• Task directions:
Run through the records and show each line that includes the string "smoothstep".
[[ Information supplied open ]]
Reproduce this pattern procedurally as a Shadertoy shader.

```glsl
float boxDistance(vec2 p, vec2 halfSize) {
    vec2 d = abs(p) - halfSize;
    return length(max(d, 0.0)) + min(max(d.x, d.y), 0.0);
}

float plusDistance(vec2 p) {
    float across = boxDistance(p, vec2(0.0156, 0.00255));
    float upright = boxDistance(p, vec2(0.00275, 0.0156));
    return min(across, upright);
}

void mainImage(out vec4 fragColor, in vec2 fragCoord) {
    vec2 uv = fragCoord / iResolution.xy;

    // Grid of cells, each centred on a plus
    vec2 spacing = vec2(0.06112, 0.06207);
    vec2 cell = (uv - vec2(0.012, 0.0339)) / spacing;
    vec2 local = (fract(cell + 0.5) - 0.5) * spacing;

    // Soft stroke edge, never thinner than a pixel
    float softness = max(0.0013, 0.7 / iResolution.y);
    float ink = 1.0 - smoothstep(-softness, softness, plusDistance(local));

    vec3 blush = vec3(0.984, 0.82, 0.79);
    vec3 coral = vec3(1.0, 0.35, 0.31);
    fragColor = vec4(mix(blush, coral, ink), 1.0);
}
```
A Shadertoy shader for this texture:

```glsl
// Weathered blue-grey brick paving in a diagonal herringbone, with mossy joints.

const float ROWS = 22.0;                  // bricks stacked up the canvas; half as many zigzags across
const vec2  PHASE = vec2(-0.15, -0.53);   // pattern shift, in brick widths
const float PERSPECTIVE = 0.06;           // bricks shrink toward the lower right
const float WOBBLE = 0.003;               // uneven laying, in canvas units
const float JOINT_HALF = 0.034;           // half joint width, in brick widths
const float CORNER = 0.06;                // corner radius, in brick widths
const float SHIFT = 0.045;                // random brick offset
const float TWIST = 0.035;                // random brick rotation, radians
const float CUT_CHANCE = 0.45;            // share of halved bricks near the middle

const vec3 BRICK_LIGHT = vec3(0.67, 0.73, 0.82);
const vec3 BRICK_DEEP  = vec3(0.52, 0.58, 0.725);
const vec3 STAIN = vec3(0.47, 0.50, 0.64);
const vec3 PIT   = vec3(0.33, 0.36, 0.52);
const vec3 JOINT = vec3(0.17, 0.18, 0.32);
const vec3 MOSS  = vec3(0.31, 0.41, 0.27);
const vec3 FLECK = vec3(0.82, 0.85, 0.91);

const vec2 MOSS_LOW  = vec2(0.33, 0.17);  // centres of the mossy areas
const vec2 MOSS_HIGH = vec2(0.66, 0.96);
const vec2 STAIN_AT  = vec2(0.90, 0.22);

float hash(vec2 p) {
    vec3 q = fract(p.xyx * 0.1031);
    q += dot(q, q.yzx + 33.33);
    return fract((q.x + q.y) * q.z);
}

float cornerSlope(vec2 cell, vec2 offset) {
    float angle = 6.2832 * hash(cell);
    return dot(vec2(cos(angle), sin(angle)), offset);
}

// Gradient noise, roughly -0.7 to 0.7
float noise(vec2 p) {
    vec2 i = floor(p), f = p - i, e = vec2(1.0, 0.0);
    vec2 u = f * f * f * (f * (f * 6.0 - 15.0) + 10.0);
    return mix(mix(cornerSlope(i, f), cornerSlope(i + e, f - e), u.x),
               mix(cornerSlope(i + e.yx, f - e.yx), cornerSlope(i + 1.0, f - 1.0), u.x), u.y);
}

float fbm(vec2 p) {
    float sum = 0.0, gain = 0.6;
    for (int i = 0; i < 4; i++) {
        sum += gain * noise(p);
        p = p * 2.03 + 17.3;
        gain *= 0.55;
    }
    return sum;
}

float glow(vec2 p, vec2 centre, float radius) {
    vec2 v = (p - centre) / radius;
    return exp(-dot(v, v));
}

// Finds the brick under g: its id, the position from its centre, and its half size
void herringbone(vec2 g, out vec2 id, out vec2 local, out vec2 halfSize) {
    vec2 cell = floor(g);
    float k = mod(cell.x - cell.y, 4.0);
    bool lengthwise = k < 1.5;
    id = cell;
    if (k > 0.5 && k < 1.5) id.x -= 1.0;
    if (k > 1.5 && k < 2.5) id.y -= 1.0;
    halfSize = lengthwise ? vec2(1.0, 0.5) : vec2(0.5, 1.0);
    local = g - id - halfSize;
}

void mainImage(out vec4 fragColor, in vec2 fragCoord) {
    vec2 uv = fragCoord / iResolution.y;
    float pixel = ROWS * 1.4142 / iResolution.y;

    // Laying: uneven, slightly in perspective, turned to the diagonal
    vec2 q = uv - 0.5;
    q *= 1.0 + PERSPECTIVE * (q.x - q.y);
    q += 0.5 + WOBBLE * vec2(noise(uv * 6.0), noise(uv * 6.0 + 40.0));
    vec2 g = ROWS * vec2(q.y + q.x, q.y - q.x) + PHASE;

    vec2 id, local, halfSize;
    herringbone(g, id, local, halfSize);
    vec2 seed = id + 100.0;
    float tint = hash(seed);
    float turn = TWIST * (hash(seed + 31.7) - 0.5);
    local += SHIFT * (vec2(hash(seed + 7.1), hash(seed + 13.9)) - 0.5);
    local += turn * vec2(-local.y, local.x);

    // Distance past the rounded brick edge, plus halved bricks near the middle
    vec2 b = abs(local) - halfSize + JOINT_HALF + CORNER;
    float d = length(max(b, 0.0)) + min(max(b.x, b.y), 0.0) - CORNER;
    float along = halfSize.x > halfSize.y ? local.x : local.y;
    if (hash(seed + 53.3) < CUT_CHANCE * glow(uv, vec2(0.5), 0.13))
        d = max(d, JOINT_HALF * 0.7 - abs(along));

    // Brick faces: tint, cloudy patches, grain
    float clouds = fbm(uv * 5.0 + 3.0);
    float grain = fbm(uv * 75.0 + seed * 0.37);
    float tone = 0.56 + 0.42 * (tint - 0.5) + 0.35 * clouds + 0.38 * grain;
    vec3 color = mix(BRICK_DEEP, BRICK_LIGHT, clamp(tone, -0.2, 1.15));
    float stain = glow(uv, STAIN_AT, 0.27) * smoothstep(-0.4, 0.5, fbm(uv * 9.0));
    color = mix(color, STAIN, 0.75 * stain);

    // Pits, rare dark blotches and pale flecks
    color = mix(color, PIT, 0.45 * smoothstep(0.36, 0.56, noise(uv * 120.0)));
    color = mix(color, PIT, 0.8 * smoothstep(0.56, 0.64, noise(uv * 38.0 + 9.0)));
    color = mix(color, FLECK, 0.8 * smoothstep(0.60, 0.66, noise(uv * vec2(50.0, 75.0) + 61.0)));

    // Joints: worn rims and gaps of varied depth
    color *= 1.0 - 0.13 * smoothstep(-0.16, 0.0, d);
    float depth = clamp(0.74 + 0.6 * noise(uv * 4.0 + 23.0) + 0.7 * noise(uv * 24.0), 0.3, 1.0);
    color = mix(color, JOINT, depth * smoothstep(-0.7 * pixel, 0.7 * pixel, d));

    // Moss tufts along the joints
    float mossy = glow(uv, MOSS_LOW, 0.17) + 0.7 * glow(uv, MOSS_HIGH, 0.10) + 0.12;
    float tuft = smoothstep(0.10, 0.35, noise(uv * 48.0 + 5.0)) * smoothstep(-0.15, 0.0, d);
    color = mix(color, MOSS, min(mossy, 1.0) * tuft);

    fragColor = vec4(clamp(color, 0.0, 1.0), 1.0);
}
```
[[ Information supplied closed ]]
• Solution to this task:
    float ink = 1.0 - smoothstep(-softness, softness, plusDistance(local));
    float stain = glow(uv, STAIN_AT, 0.27) * smoothstep(-0.4, 0.5, fbm(uv * 9.0));
    color = mix(color, PIT, 0.45 * smoothstep(0.36, 0.56, noise(uv * 120.0)));
    color = mix(color, PIT, 0.8 * smoothstep(0.56, 0.64, noise(uv * 38.0 + 9.0)));
    color = mix(color, FLECK, 0.8 * smoothstep(0.60, 0.66, noise(uv * vec2(50.0, 75.0) + 61.0)));
    color *= 1.0 - 0.13 * smoothstep(-0.16, 0.0, d);
    color = mix(color, JOINT, depth * smoothstep(-0.7 * pixel, 0.7 * pixel, d));
    float tuft = smoothstep(0.10, 0.35, noise(uv * 48.0 + 5.0)) * smoothstep(-0.15, 0.0, d);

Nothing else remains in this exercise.